Plain-text document sources:
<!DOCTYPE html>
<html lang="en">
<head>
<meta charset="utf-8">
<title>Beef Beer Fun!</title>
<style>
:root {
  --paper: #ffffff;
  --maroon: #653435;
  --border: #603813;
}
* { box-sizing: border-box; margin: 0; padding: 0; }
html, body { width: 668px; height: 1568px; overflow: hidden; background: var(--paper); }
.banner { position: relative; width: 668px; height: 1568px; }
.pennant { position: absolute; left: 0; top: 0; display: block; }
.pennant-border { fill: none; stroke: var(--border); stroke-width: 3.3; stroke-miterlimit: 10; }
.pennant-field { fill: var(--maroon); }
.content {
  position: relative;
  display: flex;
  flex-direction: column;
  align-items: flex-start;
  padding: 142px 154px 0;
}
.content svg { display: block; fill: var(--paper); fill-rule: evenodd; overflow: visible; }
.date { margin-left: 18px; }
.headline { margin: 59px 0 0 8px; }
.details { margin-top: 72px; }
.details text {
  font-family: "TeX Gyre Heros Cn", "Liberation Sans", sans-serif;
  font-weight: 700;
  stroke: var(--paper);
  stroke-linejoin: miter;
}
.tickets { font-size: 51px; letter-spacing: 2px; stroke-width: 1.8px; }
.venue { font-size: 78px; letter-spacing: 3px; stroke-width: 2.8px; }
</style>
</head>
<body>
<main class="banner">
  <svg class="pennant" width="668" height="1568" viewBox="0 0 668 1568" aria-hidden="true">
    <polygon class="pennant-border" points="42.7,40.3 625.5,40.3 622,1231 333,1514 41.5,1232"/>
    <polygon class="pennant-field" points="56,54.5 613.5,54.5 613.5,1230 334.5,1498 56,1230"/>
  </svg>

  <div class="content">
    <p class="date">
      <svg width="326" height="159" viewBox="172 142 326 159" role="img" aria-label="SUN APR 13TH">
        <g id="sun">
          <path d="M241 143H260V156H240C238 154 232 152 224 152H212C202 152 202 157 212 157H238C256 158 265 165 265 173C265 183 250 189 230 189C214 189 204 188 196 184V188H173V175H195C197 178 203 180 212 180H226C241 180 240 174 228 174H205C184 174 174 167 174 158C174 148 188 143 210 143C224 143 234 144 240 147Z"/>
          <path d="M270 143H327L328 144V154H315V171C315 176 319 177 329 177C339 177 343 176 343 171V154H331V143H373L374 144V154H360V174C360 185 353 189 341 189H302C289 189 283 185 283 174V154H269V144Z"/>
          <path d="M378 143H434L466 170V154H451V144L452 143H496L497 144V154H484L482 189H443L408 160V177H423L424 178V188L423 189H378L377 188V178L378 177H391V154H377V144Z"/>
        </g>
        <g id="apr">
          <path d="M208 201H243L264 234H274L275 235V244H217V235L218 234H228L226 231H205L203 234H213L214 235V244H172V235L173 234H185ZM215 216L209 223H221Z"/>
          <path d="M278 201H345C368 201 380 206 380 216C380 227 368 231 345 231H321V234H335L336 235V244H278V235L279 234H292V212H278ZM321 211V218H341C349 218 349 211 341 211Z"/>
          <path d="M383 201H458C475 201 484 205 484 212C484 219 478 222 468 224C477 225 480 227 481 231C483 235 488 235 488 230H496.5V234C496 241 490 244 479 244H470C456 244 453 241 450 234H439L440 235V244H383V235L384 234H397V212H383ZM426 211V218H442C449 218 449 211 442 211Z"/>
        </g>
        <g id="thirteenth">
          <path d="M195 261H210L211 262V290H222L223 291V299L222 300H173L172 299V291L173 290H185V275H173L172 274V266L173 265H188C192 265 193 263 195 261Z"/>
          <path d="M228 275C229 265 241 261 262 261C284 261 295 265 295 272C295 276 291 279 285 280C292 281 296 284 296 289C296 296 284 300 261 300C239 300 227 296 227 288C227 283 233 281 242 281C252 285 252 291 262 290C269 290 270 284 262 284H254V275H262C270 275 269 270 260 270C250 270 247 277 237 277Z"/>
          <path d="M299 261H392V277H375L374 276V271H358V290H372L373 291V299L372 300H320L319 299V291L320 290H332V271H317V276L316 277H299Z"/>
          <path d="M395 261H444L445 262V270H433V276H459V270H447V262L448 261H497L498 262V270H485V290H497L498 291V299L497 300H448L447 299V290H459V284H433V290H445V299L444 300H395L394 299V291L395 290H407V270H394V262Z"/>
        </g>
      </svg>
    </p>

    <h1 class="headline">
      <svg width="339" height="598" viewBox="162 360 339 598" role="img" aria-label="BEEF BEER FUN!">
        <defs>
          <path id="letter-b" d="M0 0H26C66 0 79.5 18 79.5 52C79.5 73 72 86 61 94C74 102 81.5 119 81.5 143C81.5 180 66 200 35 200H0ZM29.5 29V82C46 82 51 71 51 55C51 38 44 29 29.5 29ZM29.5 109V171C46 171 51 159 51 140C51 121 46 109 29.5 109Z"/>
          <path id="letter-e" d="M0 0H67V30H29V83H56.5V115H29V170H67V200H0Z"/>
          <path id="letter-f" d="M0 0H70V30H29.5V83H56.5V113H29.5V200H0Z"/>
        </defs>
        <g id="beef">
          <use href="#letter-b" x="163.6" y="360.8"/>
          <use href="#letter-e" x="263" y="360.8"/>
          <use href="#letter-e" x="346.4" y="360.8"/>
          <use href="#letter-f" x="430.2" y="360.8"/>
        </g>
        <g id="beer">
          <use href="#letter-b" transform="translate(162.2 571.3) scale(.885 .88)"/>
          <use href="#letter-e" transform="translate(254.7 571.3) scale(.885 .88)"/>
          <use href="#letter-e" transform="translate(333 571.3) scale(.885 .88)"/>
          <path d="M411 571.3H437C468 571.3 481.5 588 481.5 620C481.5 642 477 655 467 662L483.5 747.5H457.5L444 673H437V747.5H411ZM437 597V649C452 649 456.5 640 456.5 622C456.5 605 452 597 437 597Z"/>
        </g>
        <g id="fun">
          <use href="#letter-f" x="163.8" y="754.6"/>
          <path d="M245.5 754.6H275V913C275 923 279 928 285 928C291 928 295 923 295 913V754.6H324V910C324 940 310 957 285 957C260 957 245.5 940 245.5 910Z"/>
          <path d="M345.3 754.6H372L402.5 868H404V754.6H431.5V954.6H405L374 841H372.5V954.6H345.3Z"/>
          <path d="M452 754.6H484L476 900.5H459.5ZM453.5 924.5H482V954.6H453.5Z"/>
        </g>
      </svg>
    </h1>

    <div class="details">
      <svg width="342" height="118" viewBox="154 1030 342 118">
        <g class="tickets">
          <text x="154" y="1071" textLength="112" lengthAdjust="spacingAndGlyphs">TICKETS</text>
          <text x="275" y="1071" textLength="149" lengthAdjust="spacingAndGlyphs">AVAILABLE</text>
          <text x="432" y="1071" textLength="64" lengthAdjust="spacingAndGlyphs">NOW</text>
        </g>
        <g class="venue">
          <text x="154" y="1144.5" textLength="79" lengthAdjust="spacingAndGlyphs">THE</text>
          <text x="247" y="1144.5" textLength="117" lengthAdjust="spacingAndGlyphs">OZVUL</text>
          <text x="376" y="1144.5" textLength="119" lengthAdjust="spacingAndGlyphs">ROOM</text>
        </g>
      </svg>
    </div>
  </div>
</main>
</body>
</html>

--

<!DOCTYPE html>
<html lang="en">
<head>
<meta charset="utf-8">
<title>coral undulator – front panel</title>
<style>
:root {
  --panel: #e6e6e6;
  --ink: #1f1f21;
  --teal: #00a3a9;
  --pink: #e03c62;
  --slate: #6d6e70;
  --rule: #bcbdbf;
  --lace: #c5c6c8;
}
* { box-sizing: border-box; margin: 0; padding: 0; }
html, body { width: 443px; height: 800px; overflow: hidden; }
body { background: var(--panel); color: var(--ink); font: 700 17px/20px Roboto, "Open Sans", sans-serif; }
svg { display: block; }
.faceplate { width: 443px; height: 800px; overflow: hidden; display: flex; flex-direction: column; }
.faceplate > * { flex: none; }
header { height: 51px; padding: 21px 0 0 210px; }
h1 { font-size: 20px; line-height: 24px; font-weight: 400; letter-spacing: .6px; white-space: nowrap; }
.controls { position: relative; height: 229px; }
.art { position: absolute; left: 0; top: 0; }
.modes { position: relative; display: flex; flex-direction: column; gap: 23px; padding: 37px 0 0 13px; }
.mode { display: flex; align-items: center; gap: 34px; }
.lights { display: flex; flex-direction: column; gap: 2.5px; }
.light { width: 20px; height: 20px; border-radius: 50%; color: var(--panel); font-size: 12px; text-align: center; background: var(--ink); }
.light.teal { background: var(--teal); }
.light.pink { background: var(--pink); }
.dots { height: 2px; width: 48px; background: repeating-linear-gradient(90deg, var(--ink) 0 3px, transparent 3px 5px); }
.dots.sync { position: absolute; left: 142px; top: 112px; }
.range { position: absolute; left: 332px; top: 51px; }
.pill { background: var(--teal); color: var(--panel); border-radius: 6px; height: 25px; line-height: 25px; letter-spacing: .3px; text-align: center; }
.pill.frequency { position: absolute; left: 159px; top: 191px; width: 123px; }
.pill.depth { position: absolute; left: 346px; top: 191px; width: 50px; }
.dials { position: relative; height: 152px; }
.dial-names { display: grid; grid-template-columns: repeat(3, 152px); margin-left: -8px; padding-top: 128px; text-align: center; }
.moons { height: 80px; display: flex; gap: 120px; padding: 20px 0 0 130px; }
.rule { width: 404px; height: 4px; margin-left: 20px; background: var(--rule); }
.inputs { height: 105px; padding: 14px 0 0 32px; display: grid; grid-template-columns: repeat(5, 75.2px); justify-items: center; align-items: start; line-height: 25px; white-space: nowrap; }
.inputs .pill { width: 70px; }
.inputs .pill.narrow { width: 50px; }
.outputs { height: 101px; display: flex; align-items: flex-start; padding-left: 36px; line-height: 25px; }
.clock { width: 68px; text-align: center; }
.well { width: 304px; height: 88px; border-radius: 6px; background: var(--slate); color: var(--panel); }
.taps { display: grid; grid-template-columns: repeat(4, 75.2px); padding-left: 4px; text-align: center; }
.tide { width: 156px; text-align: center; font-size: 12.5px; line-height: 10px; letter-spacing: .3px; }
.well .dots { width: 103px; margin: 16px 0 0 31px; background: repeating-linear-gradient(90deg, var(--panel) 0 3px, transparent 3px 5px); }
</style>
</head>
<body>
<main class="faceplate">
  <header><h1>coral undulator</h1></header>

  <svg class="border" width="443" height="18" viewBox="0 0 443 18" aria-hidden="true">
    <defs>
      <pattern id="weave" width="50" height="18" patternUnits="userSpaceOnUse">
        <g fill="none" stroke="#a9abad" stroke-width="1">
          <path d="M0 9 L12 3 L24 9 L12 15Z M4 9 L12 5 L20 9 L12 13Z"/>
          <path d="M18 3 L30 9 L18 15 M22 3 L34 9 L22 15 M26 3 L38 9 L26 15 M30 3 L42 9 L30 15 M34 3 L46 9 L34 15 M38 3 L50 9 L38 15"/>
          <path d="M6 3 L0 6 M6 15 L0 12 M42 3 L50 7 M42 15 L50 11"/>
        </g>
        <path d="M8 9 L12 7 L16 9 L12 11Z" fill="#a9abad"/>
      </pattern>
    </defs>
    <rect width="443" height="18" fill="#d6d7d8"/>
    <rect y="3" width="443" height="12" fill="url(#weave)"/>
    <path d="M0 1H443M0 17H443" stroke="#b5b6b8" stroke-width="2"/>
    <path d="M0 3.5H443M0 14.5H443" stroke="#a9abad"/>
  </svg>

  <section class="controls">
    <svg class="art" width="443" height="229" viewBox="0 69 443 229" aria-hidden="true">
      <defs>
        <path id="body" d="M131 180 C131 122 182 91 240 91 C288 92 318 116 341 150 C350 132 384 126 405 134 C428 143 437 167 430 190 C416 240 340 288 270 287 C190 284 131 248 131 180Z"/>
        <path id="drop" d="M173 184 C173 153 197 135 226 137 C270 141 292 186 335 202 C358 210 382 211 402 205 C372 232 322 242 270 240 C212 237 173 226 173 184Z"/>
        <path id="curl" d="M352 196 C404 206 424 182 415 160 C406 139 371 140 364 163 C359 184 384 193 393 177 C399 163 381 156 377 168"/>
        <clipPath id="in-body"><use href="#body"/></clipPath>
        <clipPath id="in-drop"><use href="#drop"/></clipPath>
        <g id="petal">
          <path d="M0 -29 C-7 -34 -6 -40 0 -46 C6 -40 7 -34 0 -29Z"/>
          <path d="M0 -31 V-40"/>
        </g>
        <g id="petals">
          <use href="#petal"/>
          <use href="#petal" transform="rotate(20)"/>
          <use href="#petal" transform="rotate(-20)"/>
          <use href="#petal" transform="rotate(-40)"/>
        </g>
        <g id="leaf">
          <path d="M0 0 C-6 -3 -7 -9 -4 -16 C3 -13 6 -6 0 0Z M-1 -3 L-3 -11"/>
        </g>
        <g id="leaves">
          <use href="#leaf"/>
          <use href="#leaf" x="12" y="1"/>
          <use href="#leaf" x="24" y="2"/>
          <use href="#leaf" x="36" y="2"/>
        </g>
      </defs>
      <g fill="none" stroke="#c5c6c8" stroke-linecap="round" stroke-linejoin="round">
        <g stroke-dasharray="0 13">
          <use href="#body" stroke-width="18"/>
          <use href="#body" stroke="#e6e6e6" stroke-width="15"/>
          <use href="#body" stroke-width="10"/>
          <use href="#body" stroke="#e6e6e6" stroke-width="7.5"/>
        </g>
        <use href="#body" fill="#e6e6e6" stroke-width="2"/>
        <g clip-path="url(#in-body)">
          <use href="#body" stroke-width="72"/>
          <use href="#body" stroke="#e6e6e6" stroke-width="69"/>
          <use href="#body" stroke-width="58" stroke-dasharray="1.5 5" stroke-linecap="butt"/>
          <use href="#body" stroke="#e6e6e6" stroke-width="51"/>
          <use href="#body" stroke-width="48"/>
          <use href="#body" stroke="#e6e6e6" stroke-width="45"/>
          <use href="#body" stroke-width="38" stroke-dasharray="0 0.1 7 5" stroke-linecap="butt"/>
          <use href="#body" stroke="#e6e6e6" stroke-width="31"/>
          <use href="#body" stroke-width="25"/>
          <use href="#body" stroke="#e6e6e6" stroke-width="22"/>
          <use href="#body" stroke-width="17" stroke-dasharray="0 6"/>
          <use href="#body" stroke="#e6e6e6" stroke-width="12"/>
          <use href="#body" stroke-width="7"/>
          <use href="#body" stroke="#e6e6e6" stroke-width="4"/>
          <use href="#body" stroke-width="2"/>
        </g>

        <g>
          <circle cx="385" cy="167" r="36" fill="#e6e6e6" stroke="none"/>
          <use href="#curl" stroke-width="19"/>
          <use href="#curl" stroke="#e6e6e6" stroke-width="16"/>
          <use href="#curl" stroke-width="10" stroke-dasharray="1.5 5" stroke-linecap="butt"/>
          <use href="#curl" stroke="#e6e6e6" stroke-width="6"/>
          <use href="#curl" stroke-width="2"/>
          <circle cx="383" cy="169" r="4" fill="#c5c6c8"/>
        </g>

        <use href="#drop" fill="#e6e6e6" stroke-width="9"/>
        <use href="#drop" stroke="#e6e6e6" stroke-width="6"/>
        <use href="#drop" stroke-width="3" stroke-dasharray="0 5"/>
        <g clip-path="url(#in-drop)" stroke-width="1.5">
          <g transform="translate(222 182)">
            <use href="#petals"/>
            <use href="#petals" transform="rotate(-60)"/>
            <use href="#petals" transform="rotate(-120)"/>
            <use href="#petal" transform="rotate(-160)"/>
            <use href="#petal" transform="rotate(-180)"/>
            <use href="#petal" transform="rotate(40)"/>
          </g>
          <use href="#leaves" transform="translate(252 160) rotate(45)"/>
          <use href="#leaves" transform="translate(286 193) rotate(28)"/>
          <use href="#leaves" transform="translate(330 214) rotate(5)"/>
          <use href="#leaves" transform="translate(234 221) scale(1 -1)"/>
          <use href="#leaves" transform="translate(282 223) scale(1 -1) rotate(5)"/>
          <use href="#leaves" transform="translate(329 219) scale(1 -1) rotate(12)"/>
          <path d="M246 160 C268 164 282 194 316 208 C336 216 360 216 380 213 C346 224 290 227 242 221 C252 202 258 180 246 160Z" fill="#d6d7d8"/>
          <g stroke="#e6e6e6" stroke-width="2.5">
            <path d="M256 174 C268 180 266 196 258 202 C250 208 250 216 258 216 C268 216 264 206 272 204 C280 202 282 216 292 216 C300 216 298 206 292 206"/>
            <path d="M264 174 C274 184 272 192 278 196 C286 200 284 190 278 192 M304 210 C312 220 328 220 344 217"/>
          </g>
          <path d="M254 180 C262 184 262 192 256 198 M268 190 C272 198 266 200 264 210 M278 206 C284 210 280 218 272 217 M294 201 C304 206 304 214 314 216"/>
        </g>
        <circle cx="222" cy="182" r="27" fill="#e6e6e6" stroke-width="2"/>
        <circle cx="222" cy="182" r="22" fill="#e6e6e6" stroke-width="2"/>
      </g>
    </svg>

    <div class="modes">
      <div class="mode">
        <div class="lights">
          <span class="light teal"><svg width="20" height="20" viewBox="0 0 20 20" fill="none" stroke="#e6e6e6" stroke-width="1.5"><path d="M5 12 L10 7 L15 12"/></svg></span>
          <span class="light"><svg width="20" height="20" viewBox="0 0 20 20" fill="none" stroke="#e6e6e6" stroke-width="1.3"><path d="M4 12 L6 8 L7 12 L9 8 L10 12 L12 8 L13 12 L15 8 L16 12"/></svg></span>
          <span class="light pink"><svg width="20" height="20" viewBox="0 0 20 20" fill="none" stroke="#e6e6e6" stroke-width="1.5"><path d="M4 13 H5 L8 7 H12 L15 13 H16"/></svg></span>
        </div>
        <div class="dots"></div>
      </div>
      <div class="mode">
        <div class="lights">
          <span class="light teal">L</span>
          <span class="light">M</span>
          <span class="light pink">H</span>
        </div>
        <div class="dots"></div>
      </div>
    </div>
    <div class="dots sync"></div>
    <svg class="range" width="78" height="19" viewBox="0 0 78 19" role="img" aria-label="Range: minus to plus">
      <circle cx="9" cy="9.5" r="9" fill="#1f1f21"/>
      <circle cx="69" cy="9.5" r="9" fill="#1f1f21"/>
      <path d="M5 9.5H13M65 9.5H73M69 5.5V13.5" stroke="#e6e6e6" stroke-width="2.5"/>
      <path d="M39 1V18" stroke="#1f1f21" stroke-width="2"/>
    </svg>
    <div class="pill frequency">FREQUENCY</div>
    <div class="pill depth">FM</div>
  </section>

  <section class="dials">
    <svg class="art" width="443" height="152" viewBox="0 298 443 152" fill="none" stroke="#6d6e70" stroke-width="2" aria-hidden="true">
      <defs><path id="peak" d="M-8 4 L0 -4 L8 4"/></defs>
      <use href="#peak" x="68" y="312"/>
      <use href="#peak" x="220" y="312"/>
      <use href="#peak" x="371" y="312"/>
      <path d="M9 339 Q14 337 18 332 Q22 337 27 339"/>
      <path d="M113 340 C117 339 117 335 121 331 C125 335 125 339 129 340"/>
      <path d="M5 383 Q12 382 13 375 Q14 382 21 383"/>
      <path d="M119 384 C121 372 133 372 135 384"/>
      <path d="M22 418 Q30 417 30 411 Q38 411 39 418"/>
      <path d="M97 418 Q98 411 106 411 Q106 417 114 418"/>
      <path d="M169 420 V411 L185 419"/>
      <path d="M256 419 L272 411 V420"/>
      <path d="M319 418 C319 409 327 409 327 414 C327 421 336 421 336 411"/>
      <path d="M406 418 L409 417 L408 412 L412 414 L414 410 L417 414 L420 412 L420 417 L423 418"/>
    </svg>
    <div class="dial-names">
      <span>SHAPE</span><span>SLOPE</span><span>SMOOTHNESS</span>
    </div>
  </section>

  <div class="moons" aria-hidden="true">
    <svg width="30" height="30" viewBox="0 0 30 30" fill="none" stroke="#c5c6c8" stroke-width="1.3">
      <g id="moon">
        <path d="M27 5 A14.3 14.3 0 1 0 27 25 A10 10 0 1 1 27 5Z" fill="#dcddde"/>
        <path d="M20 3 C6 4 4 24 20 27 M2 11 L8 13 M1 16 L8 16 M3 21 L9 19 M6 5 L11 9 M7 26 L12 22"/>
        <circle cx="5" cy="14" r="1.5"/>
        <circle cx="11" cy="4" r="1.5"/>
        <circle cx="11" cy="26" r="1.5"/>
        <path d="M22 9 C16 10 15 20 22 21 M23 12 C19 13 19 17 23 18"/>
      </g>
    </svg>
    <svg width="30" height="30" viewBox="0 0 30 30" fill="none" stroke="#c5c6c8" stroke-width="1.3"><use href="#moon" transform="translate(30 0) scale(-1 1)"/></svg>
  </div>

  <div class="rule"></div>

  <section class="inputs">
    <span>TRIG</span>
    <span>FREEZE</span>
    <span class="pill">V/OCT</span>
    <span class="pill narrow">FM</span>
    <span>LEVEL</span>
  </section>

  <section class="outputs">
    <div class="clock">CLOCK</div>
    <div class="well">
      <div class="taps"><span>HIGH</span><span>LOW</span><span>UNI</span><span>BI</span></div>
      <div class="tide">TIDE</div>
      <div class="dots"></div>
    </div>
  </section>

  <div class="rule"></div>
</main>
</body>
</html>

Exercise instructions: Go through the records above and, whenever a line includes the word "left", copy it.

Problem solution:
.pennant { position: absolute; left: 0; top: 0; display: block; }
.date { margin-left: 18px; }
.art { position: absolute; left: 0; top: 0; }
.dots.sync { position: absolute; left: 142px; top: 112px; }
.range { position: absolute; left: 332px; top: 51px; }
.pill.frequency { position: absolute; left: 159px; top: 191px; width: 123px; }
.pill.depth { position: absolute; left: 346px; top: 191px; width: 50px; }
.dial-names { display: grid; grid-template-columns: repeat(3, 152px); margin-left: -8px; padding-top: 128px; text-align: center; }
.rule { width: 404px; height: 4px; margin-left: 20px; background: var(--rule); }
.outputs { height: 101px; display: flex; align-items: flex-start; padding-left: 36px; line-height: 25px; }
.taps { display: grid; grid-template-columns: repeat(4, 75.2px); padding-left: 4px; text-align: center; }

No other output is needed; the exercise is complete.